Look through the records and copy each line that has "define" in it.

Top of DATA SUPPLIED

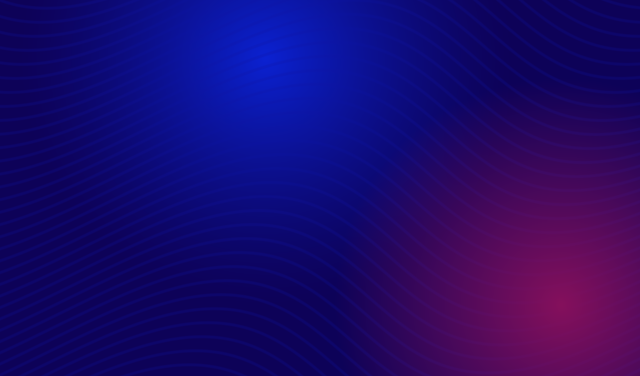
Give the GLSL for this background, as a Shadertoy shader.

```glsl
// Lengths are in canvas heights
const vec3 NIGHT = vec3(0.050, 0.006, 0.345);
const vec3 BLUE = vec3(0.042, 0.130, 0.820);
const vec3 MAGENTA = vec3(0.520, 0.062, 0.360);
const vec3 LINE_COLOR = vec3(0.055, 0.075, 0.640);

const vec2 BLUE_CENTER = vec2(0.707, 0.844);
const float BLUE_RADIUS = 0.66;
const float BLUE_FALLOFF = 1.36;
const vec2 MAGENTA_CENTER = vec2(1.493, 0.189);
const float MAGENTA_RADIUS = 0.605;

const float LINE_SPACING = 0.0373;
const float LINE_OFFSET = 0.019;
const float LINE_HALF_WIDTH = 0.0038;
const float LINE_OPACITY = 0.24;
const float WAVE_HEIGHT = 0.16;
const float WAVE_FREQUENCY = 3.9;
const float CREST_START = 0.49;
const float CREST_LEAN = 0.45;

// Linear falloff from the center to the rim
float glow(vec2 p, vec2 center, float radius) {
    return clamp(1.0 - distance(p, center) / radius, 0.0, 1.0);
}

// Height field whose level sets are leaning waves
float waveField(vec2 p) {
    float crest = CREST_START + CREST_LEAN * p.y;
    return p.y - WAVE_HEIGHT * cos(WAVE_FREQUENCY * (p.x - crest));
}

// Evenly spaced contour lines with smooth edges
float contourLines(vec2 p) {
    float field = waveField(p);
    float pixel = 1.0 / iResolution.y;
    float slope = length(vec2(dFdx(field), dFdy(field))) / pixel;
    float phase = fract((field - LINE_OFFSET) / LINE_SPACING + 0.5) - 0.5;
    float dist = abs(phase) * LINE_SPACING / max(slope, 0.01);
    return 1.0 - smoothstep(LINE_HALF_WIDTH - pixel, LINE_HALF_WIDTH + pixel, dist);
}

void mainImage(out vec4 fragColor, in vec2 fragCoord) {
    vec2 p = fragCoord / iResolution.y;

    // Blue light over the dark base
    float blueGlow = pow(glow(p, BLUE_CENTER, BLUE_RADIUS), BLUE_FALLOFF);
    vec3 color = mix(NIGHT, BLUE, blueGlow);

    // Faint flowing lines, veiled by the magenta light
    color = mix(color, LINE_COLOR, LINE_OPACITY * contourLines(p));
    color = mix(color, MAGENTA, glow(p, MAGENTA_CENTER, MAGENTA_RADIUS));

    fragColor = vec4(color, 1.0);
}
```
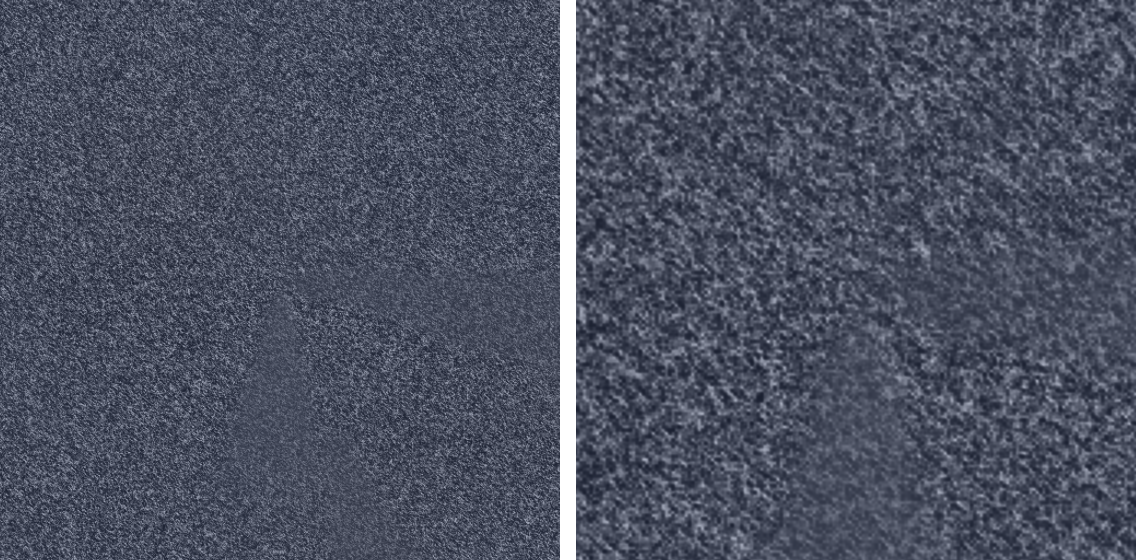
Left, the full canvas; right, a detail of the centre.
Give the GLSL for this texture, as a WebGL 1 fragment shader.

```glsl
precision highp float;
// Slate-blue woven cloth: very fine salt-and-pepper grain over short diagonal threads.
// Two layers of value noise are summed to unit deviation, then scaled by a local
// contrast that drops inside a few soft wedges where the cloth looks smoother.

uniform vec2 u_resolution;

#define BASE_COLOR vec3(0.286, 0.308, 0.373)
#define GRAIN_CELLS 512.0
#define THREAD_CELLS vec2(205.0, 390.0)
#define THREAD_DIR vec2(0.766, -0.643)
#define THREAD_WARP 5.0
#define CONTRAST 0.085
#define SKEW 0.12
#define CALM_DROP 0.46
#define MOTTLE 0.016

float hash(vec2 p) {
  vec3 q = fract(vec3(p.xyx) * 0.1031);
  q += dot(q, q.yzx + 33.33);
  return fract((q.x + q.y) * q.z);
}

float valueNoise(vec2 p) {
  vec2 cell = floor(p);
  vec2 t = fract(p);
  t = t * t * (3.0 - 2.0 * t);
  float low = mix(hash(cell), hash(cell + vec2(1.0, 0.0)), t.x);
  float high = mix(hash(cell + vec2(0.0, 1.0)), hash(cell + vec2(1.0, 1.0)), t.x);
  return mix(low, high, t.y);
}

// Two octaves for broad, soft variation, centred on zero
float cloud(vec2 p) {
  return 0.65 * valueNoise(p) + 0.35 * valueNoise(p * 2.3 + 17.0) - 0.5;
}

// Soft wedge that opens from an apex along a direction and fades at its far end
float wedge(vec2 uv, vec2 apex, vec2 dir, float spread, float reach) {
  vec2 d = uv - apex;
  float along = dot(d, dir);
  float side = abs(dot(d, vec2(-dir.y, dir.x)));
  float halfWidth = spread * max(along, 0.0) + 0.006;
  float body = 1.0 - smoothstep(0.55 * halfWidth, 1.25 * halfWidth + 0.01, side);
  float start = smoothstep(-0.01, 0.05, along);
  float end = 1.0 - smoothstep(0.55 * reach, reach, along);
  return body * start * end;
}

// Zero-mean, roughly unit-deviation cloth grain
float clothGrain(vec2 uv) {
  float fine = valueNoise(uv * GRAIN_CELLS + 0.75);
  vec2 across = vec2(-THREAD_DIR.y, THREAD_DIR.x);
  vec2 thread = vec2(dot(uv, THREAD_DIR), dot(uv, across)) * THREAD_CELLS;
  thread += THREAD_WARP * vec2(cloud(uv * 6.0), cloud(uv * 6.0 + 40.0));
  float weave = valueNoise(thread + 600.0);
  return (fine + weave - 1.0) / 0.303;
}

void main() {
  vec2 uv = gl_FragCoord.xy / min(u_resolution.x, u_resolution.y);

  // Calm areas with slightly wandering borders
  vec2 bent = uv + 0.035 * vec2(cloud(uv * 9.0), cloud(uv * 9.0 + 25.0));
  float calm = wedge(bent, vec2(0.51, 0.50), vec2(-0.05, -0.999), 0.27, 0.50);
  calm = max(calm, 0.8 * wedge(bent, vec2(0.51, 0.50), vec2(0.990, -0.139), 0.20, 0.75));
  calm = max(calm, 0.8 * wedge(bent, vec2(0.59, 0.25), vec2(0.287, -0.958), 0.33, 0.50));

  // Grain with a light tail toward the bright side
  float grain = clothGrain(uv);
  grain += SKEW * (grain * grain - 1.0);
  float contrast = CONTRAST * (1.0 - CALM_DROP * calm) * (1.0 + 0.2 * cloud(uv * 7.0 + 9.0));

  // Broad drift in brightness and a trace of warmth
  float drift = MOTTLE * cloud(uv * 4.0 + 3.0);
  float warmth = MOTTLE * cloud(uv * 3.0 + 60.0);
  vec3 color = BASE_COLOR + drift + warmth * vec3(0.5, 0.0, -0.5);
  color += grain * contrast;

  gl_FragColor = vec4(clamp(color, 0.0, 1.0), 1.0);
}
```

Bottom of DATA SUPPLIED

> _EXERCISE ANSWER_
#define BASE_COLOR vec3(0.286, 0.308, 0.373)
#define GRAIN_CELLS 512.0
#define THREAD_CELLS vec2(205.0, 390.0)
#define THREAD_DIR vec2(0.766, -0.643)
#define THREAD_WARP 5.0
#define CONTRAST 0.085
#define SKEW 0.12
#define CALM_DROP 0.46
#define MOTTLE 0.016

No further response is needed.